--- Task to carry out ---
State how many lines in the material hold the string "coins"; nothing besides that number is expected.

--- Data extracts ---
Content starts

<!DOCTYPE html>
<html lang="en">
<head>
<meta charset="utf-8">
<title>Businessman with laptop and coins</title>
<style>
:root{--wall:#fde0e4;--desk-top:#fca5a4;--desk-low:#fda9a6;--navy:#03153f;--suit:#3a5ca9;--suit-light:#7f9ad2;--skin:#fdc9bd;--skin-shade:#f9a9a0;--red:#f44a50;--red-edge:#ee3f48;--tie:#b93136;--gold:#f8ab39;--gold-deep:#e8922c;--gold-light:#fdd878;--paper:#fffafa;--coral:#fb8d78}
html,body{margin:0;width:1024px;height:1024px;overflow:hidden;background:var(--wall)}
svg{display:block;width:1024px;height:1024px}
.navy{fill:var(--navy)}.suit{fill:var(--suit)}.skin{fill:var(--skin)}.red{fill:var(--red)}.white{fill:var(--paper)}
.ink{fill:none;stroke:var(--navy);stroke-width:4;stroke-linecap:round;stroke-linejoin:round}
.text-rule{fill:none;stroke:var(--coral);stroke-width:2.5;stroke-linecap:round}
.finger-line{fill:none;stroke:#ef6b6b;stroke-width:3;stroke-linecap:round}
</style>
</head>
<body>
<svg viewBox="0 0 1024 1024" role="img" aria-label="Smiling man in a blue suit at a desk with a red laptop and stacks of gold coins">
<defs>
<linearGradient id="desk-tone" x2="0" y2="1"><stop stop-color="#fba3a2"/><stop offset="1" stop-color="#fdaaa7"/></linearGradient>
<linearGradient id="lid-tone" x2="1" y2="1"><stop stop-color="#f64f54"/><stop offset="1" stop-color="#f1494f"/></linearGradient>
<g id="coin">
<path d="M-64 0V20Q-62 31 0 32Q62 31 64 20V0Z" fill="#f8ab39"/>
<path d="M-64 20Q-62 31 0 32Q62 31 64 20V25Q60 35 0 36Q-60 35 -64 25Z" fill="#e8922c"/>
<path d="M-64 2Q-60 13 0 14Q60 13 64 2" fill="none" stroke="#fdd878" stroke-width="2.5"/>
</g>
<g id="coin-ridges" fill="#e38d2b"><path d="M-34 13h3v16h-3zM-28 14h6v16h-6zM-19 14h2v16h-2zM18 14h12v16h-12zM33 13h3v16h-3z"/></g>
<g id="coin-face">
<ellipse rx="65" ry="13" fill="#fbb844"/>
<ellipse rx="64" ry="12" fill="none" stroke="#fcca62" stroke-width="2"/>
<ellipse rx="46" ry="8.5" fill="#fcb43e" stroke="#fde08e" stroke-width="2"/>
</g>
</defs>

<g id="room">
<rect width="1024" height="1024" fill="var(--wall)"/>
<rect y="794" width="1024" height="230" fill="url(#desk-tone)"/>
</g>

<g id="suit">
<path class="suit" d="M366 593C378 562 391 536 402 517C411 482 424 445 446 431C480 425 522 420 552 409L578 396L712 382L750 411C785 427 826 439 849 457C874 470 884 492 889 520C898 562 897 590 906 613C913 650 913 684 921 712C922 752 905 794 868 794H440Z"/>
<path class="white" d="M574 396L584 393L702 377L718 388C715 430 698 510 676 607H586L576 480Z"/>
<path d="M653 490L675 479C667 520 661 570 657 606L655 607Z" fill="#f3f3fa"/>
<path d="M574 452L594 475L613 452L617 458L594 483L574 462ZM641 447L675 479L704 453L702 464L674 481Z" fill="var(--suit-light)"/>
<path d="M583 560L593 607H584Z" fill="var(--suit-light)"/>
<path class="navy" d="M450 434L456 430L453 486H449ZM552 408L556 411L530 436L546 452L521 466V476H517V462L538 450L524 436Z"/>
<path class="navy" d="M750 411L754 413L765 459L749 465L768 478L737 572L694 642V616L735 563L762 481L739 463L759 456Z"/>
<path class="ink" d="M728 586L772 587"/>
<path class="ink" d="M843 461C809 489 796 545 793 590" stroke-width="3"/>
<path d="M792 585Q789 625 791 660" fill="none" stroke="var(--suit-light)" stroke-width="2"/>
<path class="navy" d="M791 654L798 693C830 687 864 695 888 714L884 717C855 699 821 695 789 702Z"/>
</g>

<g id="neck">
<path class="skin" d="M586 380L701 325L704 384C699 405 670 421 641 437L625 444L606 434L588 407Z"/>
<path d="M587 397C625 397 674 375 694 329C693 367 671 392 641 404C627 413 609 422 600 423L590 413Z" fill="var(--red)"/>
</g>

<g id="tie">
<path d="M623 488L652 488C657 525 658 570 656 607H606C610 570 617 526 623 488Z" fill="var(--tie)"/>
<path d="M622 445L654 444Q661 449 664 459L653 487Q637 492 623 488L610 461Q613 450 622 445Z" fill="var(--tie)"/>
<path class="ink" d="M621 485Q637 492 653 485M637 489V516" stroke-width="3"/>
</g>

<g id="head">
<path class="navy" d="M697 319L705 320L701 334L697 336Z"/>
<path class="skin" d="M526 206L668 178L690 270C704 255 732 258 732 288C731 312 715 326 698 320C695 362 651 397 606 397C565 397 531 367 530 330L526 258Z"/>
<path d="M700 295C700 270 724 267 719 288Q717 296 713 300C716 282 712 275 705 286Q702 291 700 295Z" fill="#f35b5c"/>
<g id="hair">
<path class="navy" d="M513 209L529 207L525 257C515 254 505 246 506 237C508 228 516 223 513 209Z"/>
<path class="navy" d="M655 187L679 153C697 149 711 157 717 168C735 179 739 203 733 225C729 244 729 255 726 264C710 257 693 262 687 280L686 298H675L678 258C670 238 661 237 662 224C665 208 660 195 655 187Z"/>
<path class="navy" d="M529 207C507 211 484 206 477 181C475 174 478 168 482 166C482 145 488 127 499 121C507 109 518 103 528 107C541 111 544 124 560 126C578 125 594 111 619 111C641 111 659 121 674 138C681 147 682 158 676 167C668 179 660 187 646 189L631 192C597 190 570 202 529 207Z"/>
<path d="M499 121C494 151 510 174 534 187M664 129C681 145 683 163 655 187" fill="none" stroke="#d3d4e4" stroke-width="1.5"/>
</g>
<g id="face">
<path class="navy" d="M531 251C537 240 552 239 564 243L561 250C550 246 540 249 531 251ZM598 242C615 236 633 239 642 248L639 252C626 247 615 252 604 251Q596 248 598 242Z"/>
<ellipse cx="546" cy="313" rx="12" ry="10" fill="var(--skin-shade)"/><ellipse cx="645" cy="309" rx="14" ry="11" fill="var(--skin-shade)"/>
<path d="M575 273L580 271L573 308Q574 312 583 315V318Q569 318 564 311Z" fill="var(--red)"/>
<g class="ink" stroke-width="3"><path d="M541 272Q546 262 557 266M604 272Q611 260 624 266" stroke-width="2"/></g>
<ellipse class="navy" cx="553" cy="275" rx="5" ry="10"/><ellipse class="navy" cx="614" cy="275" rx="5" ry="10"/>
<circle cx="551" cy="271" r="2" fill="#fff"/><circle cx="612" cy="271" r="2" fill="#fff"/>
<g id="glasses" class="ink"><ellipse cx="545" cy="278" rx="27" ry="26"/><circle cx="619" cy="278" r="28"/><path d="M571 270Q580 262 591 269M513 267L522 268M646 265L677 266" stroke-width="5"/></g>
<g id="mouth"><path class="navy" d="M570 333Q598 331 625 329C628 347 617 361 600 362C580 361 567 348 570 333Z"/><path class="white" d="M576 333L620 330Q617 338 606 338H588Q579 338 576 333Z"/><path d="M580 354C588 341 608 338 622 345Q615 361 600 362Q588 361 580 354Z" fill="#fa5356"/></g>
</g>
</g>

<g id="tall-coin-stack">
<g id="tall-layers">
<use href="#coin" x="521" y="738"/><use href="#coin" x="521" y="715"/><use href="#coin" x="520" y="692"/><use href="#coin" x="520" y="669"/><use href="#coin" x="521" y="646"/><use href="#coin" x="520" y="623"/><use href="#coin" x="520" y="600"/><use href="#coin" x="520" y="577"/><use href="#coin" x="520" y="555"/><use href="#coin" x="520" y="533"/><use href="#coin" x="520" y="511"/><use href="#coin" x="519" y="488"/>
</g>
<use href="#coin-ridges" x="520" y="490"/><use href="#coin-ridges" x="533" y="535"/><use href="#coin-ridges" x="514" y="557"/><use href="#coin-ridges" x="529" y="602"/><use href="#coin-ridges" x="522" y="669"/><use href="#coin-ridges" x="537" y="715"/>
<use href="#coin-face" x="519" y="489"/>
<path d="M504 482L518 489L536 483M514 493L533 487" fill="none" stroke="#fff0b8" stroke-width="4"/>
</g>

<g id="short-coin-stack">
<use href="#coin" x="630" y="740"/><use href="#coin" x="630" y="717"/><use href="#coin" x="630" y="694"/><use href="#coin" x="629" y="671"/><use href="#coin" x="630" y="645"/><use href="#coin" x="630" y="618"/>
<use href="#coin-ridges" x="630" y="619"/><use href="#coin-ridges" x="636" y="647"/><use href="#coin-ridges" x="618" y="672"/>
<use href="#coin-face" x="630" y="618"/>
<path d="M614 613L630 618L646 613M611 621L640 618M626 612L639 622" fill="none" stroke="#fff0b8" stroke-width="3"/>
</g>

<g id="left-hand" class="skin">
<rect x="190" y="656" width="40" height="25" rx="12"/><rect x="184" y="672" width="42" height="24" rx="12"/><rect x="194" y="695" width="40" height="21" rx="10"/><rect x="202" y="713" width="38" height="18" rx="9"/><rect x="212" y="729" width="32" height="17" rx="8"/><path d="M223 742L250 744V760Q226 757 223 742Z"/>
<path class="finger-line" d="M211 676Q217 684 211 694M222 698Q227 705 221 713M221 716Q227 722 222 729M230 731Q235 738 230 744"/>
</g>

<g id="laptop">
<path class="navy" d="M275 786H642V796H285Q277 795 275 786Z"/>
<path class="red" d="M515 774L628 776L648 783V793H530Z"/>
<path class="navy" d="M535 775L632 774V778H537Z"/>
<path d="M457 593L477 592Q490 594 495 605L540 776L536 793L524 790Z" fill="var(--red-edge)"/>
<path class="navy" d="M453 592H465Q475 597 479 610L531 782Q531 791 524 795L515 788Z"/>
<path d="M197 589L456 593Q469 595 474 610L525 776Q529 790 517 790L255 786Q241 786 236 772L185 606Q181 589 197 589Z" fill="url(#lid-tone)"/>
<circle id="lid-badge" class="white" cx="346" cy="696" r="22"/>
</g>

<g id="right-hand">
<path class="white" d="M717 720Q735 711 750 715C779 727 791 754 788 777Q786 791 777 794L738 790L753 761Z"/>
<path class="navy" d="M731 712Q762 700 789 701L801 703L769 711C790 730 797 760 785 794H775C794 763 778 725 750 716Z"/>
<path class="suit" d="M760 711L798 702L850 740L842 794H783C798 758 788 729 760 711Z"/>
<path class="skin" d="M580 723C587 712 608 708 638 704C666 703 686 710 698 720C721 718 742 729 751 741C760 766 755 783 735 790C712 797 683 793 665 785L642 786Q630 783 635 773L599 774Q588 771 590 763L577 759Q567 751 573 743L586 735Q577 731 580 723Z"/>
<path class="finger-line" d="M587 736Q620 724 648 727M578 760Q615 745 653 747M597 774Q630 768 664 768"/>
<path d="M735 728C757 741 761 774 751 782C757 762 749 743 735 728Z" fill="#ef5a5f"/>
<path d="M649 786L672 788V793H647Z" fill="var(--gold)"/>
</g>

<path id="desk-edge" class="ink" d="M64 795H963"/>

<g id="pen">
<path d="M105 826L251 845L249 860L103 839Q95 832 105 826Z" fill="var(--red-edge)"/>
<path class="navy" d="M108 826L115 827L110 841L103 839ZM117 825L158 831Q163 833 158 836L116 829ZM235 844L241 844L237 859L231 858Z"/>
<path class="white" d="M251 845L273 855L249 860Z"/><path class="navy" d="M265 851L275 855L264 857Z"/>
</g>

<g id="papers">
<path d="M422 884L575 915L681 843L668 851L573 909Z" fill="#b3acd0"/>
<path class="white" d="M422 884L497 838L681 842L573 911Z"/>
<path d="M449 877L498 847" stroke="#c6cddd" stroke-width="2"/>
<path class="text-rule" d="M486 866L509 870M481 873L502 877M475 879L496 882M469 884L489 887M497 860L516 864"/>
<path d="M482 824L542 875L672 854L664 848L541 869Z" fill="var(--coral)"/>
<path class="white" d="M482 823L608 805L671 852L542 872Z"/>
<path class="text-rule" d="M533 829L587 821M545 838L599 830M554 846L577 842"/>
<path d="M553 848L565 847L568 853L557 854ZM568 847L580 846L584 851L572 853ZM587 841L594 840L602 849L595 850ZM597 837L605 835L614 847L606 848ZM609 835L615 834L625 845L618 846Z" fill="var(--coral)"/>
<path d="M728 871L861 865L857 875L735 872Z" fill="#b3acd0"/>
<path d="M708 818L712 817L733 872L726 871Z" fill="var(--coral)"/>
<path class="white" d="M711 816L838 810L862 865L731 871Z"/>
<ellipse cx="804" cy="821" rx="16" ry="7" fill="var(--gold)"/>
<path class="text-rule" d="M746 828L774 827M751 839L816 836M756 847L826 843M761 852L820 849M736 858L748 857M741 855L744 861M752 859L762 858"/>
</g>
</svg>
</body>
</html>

Content ends

--- Reply ---
2